**** Record set

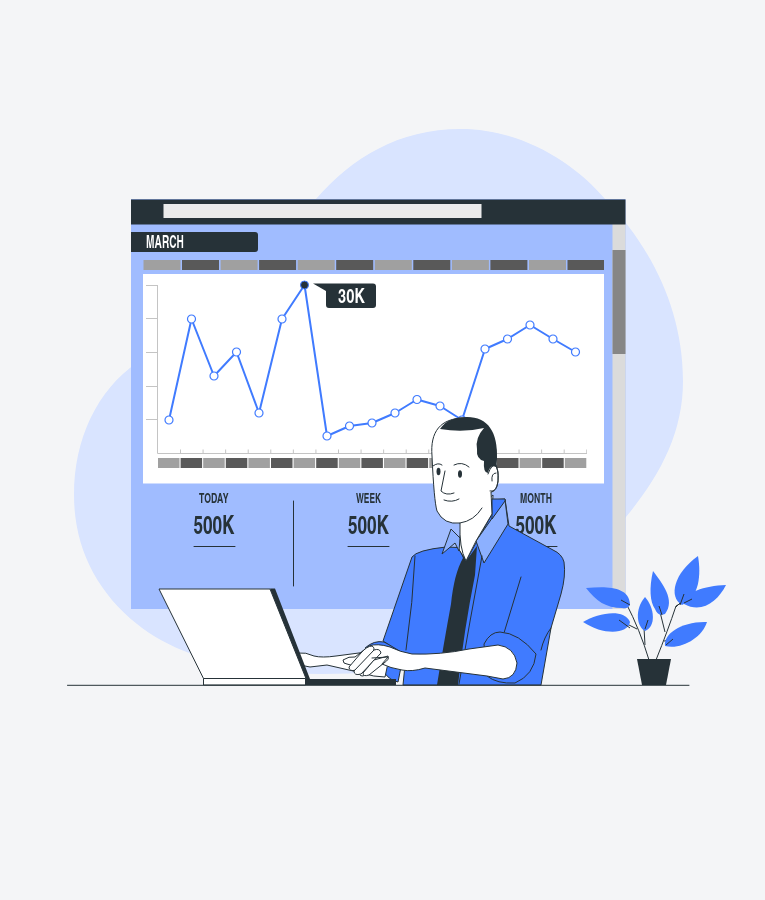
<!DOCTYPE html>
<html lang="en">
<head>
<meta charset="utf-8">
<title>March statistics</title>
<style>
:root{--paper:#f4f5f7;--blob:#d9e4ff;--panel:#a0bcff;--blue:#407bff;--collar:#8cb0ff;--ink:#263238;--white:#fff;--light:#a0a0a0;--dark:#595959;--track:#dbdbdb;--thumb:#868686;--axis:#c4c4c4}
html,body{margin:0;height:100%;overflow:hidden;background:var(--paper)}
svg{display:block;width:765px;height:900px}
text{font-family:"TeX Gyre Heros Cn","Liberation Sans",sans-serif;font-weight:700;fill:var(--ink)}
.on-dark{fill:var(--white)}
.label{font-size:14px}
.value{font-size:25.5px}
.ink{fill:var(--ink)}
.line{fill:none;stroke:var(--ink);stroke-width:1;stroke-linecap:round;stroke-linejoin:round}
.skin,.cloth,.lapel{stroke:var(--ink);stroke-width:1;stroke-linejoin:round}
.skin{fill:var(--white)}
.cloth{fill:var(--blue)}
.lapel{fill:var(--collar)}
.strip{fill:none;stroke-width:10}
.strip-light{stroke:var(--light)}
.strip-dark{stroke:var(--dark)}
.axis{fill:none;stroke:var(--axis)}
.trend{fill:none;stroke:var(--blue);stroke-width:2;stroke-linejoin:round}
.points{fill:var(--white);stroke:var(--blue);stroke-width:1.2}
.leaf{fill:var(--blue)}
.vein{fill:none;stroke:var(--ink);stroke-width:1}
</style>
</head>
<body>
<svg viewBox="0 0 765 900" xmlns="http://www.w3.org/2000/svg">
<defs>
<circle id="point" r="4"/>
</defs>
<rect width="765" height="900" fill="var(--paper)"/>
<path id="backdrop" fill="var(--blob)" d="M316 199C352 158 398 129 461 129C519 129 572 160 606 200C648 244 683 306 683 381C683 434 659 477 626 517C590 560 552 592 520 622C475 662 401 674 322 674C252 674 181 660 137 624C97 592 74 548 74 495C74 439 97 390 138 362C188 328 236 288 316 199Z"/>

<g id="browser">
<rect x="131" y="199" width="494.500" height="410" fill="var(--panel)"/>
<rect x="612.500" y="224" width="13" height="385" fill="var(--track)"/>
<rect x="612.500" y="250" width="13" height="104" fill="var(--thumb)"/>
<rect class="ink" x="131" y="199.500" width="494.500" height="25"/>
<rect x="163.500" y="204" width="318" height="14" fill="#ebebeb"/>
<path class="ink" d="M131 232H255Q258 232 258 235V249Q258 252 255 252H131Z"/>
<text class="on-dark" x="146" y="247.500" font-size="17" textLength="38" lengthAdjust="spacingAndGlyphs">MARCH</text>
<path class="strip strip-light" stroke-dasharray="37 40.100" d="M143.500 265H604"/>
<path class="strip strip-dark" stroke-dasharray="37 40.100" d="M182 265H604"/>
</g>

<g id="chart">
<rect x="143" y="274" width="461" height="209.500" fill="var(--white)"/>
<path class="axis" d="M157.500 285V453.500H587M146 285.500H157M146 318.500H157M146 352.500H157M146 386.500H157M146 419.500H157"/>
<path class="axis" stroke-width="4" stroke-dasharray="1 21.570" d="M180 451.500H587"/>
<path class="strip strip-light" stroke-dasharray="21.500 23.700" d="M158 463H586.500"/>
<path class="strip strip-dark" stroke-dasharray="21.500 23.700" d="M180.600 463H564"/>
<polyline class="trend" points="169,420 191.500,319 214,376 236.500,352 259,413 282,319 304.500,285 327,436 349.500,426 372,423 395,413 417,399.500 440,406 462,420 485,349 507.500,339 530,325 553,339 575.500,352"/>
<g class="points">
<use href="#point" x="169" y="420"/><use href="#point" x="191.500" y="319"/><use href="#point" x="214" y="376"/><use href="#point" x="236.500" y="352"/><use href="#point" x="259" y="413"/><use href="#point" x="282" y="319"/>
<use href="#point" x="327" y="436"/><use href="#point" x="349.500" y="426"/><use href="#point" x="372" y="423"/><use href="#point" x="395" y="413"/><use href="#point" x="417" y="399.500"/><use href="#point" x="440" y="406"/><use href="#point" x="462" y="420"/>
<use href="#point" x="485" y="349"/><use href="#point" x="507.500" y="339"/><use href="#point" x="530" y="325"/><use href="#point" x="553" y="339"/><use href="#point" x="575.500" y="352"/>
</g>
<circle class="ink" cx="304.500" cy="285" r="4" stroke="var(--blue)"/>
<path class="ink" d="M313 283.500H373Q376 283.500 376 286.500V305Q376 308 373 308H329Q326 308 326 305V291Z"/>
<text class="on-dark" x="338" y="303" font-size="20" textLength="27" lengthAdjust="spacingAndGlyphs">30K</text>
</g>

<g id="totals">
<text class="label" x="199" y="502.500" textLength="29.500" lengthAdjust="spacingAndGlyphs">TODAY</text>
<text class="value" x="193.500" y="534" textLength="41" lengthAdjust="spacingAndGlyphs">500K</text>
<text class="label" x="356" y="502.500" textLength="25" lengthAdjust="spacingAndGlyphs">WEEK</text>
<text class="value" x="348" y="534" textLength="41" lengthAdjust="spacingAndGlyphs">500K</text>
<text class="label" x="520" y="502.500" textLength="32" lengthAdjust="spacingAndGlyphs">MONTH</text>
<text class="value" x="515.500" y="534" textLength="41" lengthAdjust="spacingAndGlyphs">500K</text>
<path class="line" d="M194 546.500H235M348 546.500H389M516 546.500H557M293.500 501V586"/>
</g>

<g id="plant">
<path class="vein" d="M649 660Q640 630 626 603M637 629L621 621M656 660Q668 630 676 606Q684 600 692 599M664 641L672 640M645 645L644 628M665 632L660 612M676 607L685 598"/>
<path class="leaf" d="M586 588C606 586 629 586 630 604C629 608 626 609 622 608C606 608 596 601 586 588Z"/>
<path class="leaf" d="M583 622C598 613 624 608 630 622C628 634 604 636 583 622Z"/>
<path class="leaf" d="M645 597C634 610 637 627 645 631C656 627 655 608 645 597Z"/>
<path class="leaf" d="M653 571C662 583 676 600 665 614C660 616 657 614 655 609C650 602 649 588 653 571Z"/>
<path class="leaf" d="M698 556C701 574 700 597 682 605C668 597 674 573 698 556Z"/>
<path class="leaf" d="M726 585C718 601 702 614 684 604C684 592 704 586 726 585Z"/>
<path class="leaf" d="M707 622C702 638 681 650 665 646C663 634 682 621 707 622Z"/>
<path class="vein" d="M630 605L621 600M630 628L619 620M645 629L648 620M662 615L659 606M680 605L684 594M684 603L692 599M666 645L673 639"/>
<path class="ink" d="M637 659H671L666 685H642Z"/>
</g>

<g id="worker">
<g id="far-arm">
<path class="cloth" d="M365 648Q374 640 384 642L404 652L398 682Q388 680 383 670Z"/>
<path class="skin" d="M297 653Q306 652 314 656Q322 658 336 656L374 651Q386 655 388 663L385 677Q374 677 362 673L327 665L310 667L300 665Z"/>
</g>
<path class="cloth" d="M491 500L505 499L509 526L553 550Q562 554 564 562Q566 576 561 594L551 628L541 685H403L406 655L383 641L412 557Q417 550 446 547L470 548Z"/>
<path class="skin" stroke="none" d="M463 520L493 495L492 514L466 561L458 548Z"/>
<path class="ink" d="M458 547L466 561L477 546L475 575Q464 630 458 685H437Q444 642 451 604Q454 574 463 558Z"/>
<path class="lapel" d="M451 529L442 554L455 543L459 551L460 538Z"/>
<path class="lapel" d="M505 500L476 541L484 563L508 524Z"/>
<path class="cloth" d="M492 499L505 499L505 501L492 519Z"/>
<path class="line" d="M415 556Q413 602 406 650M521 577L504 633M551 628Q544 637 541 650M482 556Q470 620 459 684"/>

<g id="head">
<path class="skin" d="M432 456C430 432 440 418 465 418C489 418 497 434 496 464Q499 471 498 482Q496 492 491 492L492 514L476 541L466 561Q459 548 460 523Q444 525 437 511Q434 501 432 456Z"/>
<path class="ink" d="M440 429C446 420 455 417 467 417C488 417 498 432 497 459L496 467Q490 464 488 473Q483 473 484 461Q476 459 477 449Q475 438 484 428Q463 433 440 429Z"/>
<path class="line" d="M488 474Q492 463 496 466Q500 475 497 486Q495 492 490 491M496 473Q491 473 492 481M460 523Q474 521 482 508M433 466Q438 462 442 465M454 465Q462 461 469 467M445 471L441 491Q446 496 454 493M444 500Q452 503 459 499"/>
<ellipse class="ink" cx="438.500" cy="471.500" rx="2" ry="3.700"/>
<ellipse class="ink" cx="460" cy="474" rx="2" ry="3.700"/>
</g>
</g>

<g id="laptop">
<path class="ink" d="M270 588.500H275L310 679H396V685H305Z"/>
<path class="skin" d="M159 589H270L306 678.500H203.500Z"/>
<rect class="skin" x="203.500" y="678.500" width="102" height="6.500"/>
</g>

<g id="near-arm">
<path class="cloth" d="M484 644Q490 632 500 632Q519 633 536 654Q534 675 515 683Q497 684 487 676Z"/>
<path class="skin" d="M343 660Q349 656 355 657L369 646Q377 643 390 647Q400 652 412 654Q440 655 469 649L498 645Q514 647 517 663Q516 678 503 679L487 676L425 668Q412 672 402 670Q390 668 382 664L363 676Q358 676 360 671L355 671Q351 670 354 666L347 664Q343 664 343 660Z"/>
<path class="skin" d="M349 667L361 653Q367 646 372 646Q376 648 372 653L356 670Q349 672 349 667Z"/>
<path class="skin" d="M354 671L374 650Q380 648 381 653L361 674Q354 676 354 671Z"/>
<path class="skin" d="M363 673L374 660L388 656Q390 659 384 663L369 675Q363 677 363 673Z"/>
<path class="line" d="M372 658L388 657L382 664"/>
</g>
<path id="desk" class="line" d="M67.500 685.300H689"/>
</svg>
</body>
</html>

********

Exercise brief: All lines of the entries above where "height" turns up should be reported.

Result of this exercise:
html,body{margin:0;height:100%;overflow:hidden;background:var(--paper)}
svg{display:block;width:765px;height:900px}
<rect width="765" height="900" fill="var(--paper)"/>
<rect x="131" y="199" width="494.500" height="410" fill="var(--panel)"/>
<rect x="612.500" y="224" width="13" height="385" fill="var(--track)"/>
<rect x="612.500" y="250" width="13" height="104" fill="var(--thumb)"/>
<rect class="ink" x="131" y="199.500" width="494.500" height="25"/>
<rect x="163.500" y="204" width="318" height="14" fill="#ebebeb"/>
<rect x="143" y="274" width="461" height="209.500" fill="var(--white)"/>
<rect class="skin" x="203.500" y="678.500" width="102" height="6.500"/>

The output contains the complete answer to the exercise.